• remind me tomorrow
  • remind me next week
  • never remind me
Subscribe to the ANN Newsletter • Wake up every Sunday to a curated list of ANN's most interesting posts of the week. read more

How Bad Is Bullying In Japan?

by Justin Sevakis,

Lisa asks:

Is girls ganging up on other girls simply for talking to, or liking the most popular guy in school, as seen in so many anime shows, really a thing in Japan? So often you see these terrible situations where a lone girl is ostracized or even beaten by other girls simply because the "prince" said hello to her! It boggles my mind, and I would love to understand the cultural origins behind this outlandish anime scenario.

While the whole thing with a love interest for the hottest guy in school being bullied by a trio of girls who have dibs on him is something of an old hoary shoujo manga cliché, it's really not TOO far off from things that happen in real life. What you're seeing at work in that particular scenario is a combination of two distinctly Japanese social phenomenon.

The first is the old Japanese dating tradition known as the "love confession" or kokuhaku. The love confession, as those who've watched a lot of romance anime know, is the part where you awkwardly take the object of your crush somewhere private, tell him or her that you like them ("Suki desu!") and ask them to go out with you. Ideally, there are cherry blossoms falling dramatically when this happens. This is sort of the opposite of what happens in Western society, where you more casually ask someone out on a date, and if things start to happen, THEN you become a couple.

That love confession is REALLY tough for a lot of people. That moment of confession is a terrifying leap off the edge of an abyss, and a lot of people can't bring themselves to do it. They pine away in secret, and treat the object of their crush as an idol -- this distant god or goddess, an object of perfection, just out of reach. And as anyone who's been hormonally, deeply in love can attest to, things can get weird and they can get dark.

And that brings us to the second phenomenon, and that is Japanese classroom bullying. Now, obviously bullying is something that happens everywhere, but it's seen as a particular issue in Japan. In 2015 police only got involved in 200 cases, but the vast majority of the time it occurs, it goes completely unreported. Japan already has a suicide rate 60% higher than the global average, but teen suicide is a huge problem, and much of it is blamed on bullying. Every September 1, when summer vacation ends and bullied kids have to go back and face their attackers again, there's an alarming spike in these suicides.

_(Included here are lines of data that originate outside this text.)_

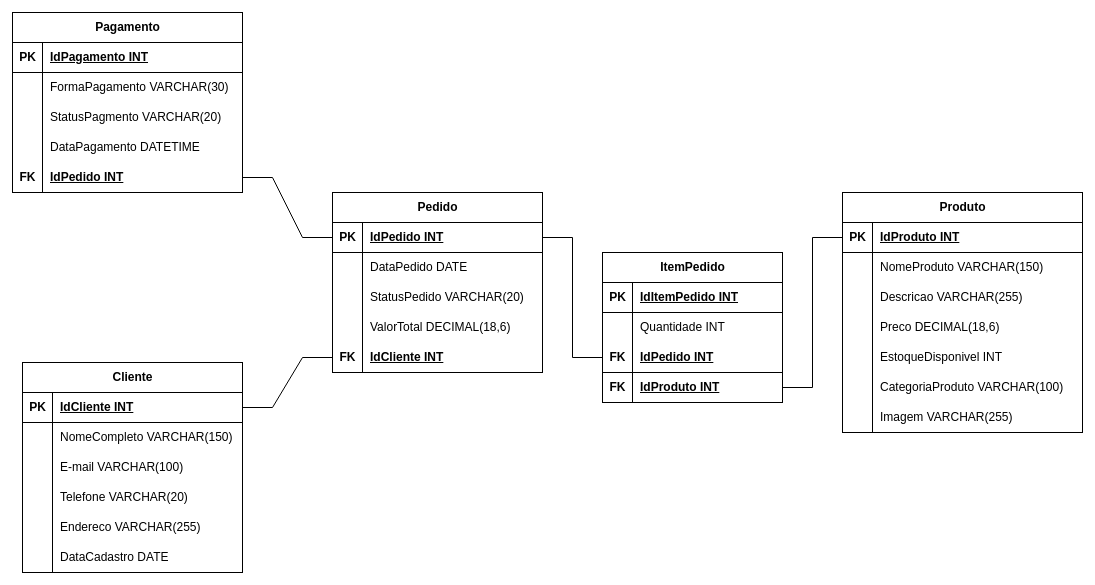
<!DOCTYPE html>
<html lang="pt-BR">
<head>
<meta charset="utf-8">
<title>Diagrama entidade-relacionamento: pedidos</title>
<style>
  :root {
    --paper: #ffffff;
    --ink: #000000;
    --row: 30px;
  }
  * { box-sizing: border-box; margin: 0; padding: 0; }
  html, body { width: 1095px; height: 585px; overflow: hidden; background: var(--paper); }
  .diagram {
    position: relative;
    width: 1095px;
    height: 585px;
    color: var(--ink);
    font: 12px/29px "Liberation Sans", Arial, Helvetica, sans-serif;
  }
  .relations { position: absolute; left: 0; top: 0; fill: none; stroke: var(--ink); stroke-width: 1; }
  .entity {
    position: absolute;
    overflow: hidden;
    border: 1px solid var(--ink);
    background: var(--paper);
    white-space: nowrap;
  }
  .entity h2 {
    height: var(--row);
    border-bottom: 1px solid var(--ink);
    font-size: 12px;
    font-weight: bold;
    text-align: center;
  }
  .field { display: grid; grid-template-columns: 30px 1fr; height: var(--row); }
  .field:last-child { height: 29px; }
  .field b { border-right: 1px solid var(--ink); text-align: center; }
  .field span { padding-left: 7px; }
  .key span { font-weight: bold; text-decoration: underline; }
  .ruled { border-bottom: 1px solid var(--ink); }

  .pagamento { left: 12px; top: 12px; width: 231px; height: 181px; }
  .cliente { left: 22px; top: 362px; width: 221px; height: 211px; }
  .pedido { left: 332px; top: 192px; width: 211px; height: 181px; }
  .item-pedido { left: 602px; top: 252px; width: 181px; height: 151px; }
  .produto { left: 842px; top: 192px; width: 241px; height: 241px; }
</style>
</head>
<body>
<main class="diagram">
  <svg class="relations" width="1095" height="585" viewBox="0 0 1095 585" aria-hidden="true">
    <g transform="translate(.5 .5)">
      <polyline points="242,177 272,177 302,237 332,237"/>
      <polyline points="242,407 272,407 302,357 332,357"/>
      <polyline points="542,237 572,237 572,357 602,357"/>
      <polyline points="782,387 812,387 812,237 842,237"/>
    </g>
  </svg>

  <section class="entity pagamento">
    <h2>Pagamento</h2>
    <div class="field key ruled"><b>PK</b><span>IdPagamento INT</span></div>
    <div class="field"><b></b><span>FormaPagamento VARCHAR(30)</span></div>
    <div class="field"><b></b><span>StatusPagmento VARCHAR(20)</span></div>
    <div class="field"><b></b><span>DataPagamento DATETIME</span></div>
    <div class="field key"><b>FK</b><span>IdPedido INT</span></div>
  </section>

  <section class="entity cliente">
    <h2>Cliente</h2>
    <div class="field key ruled"><b>PK</b><span>IdCliente INT</span></div>
    <div class="field"><b></b><span>NomeCompleto VARCHAR(150)</span></div>
    <div class="field"><b></b><span>E-mail VARCHAR(100)</span></div>
    <div class="field"><b></b><span>Telefone VARCHAR(20)</span></div>
    <div class="field"><b></b><span>Endereco VARCHAR(255)</span></div>
    <div class="field"><b></b><span>DataCadastro DATE</span></div>
  </section>

  <section class="entity pedido">
    <h2>Pedido</h2>
    <div class="field key ruled"><b>PK</b><span>IdPedido INT</span></div>
    <div class="field"><b></b><span>DataPedido DATE</span></div>
    <div class="field"><b></b><span>StatusPedido VARCHAR(20)</span></div>
    <div class="field"><b></b><span>ValorTotal DECIMAL(18,6)</span></div>
    <div class="field key"><b>FK</b><span>IdCliente INT</span></div>
  </section>

  <section class="entity item-pedido">
    <h2>ItemPedido</h2>
    <div class="field key ruled"><b>PK</b><span>IdItemPedido INT</span></div>
    <div class="field"><b></b><span>Quantidade INT</span></div>
    <div class="field key ruled"><b>FK</b><span>IdPedido INT</span></div>
    <div class="field key"><b>FK</b><span>IdProduto INT</span></div>
  </section>

  <section class="entity produto">
    <h2>Produto</h2>
    <div class="field key ruled"><b>PK</b><span>IdProduto INT</span></div>
    <div class="field"><b></b><span>NomeProduto VARCHAR(150)</span></div>
    <div class="field"><b></b><span>Descricao VARCHAR(255)</span></div>
    <div class="field"><b></b><span>Preco DECIMAL(18,6)</span></div>
    <div class="field"><b></b><span>EstoqueDisponivel INT</span></div>
    <div class="field"><b></b><span>CategoriaProduto VARCHAR(100)</span></div>
    <div class="field"><b></b><span>Imagem VARCHAR(255)</span></div>
  </section>
</main>
</body>
</html>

Since there's huge societal pressure in Japanese schools (and society in general) to fall into line socially, those who stand out are often the prime targets for uniquely psychological attacks. Taunting can last months or years, and stretch far outside of school walls. Often, a group of kids, or even an entire class can be persuaded to gang up on a single victim -- and since the class spends all day in the same room together, that can really take a toll. The victim can be forced to commit crimes (shoplifting usually), and in the most serious cases, endure physical hazing.

This is one downside of youth being given much more control and free reign over their lives -- there is often not enough adult supervision to really stop this from happening. Homeroom teachers are often already stressed with trying to maintain order in their classes, and don't have much training in how to deal with bullying. Teachers have often found that intervening only made the problem worse. Many books and articles have been written about the bullying epidemic, but it's not clear, despite a recent decline in police-involved incidents, that Japan has a handle on the problem.

At any rate, it's easy to see how the combination of the Love Confession conundrum combines with the issue of bullying. The trope of being bullied for upsetting a class's normal social order strikes a chord with readers for a reason. Kids are awful to each other around the world. Japan is no exception.

Thank you for reading Answerman!

We are no longer taking question submissions. However, over the years we've answered THOUSANDS of your questions, and probably already answered yours! Check our our complete archives! Below are a few of the most popular ones...

Anime News Network founder Justin Sevakis wrote Answerman between July 2013 and August 2019, and had over 20 years of experience in the anime business at the time. These days, he's the owner of the video production company MediaOCD, where he produces many anime Blu-rays. You can follow him on Twitter at @worldofcrap.

discuss this in the forum (74 posts) |
bookmark/share with: short url

Answerman homepage / archives